Peru protests move to president’s doorstep
Reuters in Lima
After struggling for months to defuse protests against mining companies in far-flung provinces, President Ollanta Humala is now facing strikes in the capital by teachers and doctors who want a piece of Peru’s record fiscal surplus.
Thousands of teachers from two factions of the national teachers union marched in Lima on Wednesday to demand big wage increases after a decade without raises, while many of the 14,000 doctors who work for the Health Ministry participated in a walkout that has meant patients have to wait in long lines.
Humala tried to forestall the teachers’ strike by sending a bill to Congress that would reform pay scales, but the legislature has yet to act and he has not been able to persuade impatient union members to stay on the job.
“This is in the hands of Congress. We hope they resolve it as soon as possible. The ball is in their court,” he told reporters on Wednesday.
On Tuesday, after police clashed with rock-throwing teachers and doctors pushed through a police cordon at a hospital, a frustrated Prime Minister Juan Jimenez said, “The strike makes no sense.”
The protests in Lima have put renewed pressure on Humala after the president enjoyed several weeks of relative quiet following a cabinet shuffle he carried out in July to calm anti-mining strife.
Humala’s approval rating has hovered around 40 per cent for the past three months after falling from highs of more than 60 per cent when he took office.

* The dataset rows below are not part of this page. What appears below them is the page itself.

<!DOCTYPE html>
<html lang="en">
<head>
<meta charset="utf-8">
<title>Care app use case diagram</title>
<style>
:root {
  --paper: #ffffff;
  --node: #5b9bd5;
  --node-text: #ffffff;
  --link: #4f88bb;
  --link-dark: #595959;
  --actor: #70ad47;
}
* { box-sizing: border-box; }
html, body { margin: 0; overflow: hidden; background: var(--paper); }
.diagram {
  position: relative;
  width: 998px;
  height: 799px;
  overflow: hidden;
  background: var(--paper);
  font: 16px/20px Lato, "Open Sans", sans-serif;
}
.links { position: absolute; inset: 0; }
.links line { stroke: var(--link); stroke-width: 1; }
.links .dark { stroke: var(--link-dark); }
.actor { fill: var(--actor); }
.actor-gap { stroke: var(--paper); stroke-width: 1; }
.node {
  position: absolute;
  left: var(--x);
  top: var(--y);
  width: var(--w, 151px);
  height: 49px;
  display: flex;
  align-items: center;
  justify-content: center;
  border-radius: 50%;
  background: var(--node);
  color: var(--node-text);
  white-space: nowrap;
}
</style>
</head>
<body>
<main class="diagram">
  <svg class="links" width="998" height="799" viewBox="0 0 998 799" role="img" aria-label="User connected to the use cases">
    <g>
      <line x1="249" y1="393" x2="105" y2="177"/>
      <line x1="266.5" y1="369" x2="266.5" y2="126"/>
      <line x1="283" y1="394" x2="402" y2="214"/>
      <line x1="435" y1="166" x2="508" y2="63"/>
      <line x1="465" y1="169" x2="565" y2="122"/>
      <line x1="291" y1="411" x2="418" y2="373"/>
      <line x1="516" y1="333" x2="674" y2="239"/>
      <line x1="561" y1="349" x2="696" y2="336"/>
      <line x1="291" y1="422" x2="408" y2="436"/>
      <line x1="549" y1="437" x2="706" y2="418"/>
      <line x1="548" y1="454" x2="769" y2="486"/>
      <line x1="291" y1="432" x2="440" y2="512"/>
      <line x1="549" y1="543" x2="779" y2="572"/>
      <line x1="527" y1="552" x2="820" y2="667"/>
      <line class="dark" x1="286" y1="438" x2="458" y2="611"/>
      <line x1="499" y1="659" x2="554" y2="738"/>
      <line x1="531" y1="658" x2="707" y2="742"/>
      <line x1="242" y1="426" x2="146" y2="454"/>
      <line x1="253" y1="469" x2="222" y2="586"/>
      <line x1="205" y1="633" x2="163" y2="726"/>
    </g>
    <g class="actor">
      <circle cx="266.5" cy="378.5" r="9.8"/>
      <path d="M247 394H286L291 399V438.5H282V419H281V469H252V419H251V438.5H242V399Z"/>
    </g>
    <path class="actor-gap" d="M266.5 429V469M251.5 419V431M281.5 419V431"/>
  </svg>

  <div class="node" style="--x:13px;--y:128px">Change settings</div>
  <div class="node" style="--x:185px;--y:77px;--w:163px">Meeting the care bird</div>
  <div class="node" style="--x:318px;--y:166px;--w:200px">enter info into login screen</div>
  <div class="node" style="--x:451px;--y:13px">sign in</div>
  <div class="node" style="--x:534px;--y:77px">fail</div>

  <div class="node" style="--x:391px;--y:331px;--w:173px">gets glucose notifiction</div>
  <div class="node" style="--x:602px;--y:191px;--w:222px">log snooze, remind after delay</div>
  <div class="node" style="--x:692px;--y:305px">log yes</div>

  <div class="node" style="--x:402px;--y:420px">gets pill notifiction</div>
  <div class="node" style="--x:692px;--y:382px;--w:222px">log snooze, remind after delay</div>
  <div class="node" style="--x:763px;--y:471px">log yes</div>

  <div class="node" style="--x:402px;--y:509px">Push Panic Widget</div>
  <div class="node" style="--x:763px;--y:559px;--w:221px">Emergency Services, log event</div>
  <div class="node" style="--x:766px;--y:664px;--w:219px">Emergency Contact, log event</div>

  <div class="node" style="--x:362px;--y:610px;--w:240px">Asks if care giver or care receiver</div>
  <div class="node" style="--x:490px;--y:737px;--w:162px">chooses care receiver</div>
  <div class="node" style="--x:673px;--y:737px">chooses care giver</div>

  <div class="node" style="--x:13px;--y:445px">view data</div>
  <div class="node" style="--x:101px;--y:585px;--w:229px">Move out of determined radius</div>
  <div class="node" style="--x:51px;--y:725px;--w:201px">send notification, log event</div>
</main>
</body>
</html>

Pay increases for doctors depend solely on Humala’s cabinet and do not need congressional approval.
“We are open to dialogue, but under favourable conditions, without violence, blackmail or threats,” Health Minister Midori de Habich said.
Leaders of the strikes have complained that Peru’s economic boom over the past decade, which pushed average annual growth to around 6 per cent, has yet to benefit them.
Now, with a fiscal surplus that hit 7 per cent of gross domestic product in the first half of this year and central bank reserves that swelled to $60 billion, the unions are asking for what they see as their fair share.
“We demand a financial rescue for our sector to give better attention and a new salary structure. We can’t continue with these salaries,” the head of the health workers’ union, Cesar Palomino, said on Saturday.
Doctors want their monthly pay doubled or more. The current pay scale runs from 850 soles (or US$327) to 3,400 soles.
Palomino said the strike has affected some 170 hospitals and 1,500 clinics, many of which offer emergency-only services.
Teachers want their wages doubled from an average of 1,200 soles a month. The government has accused at least one faction of the teachers union of being led by far-left radicals.
At least 15 people have been killed in conflicts over natural resources in the interior of the country since Humala took office in July last year.
Critics of mining companies have said they do not bring enough direct economic benefits to poor rural towns, soak up scarce water supplies, or cause pollution. The government says mines generate exports, tax revenues and jobs.
Johnson Salvador, a 46-year-old teacher who left his classroom in the rural province of Tarma empty to join daily protests in the capital, said he voted for Humala because he promised to support workers and the poor.
“But he’s turned out to be just another puppet,” he said as he and other protesters blocked a main avenue near Congress on Wednesday. “If he really wanted to improve education he would raise the education budget and worry about people in this country that have been forgotten.”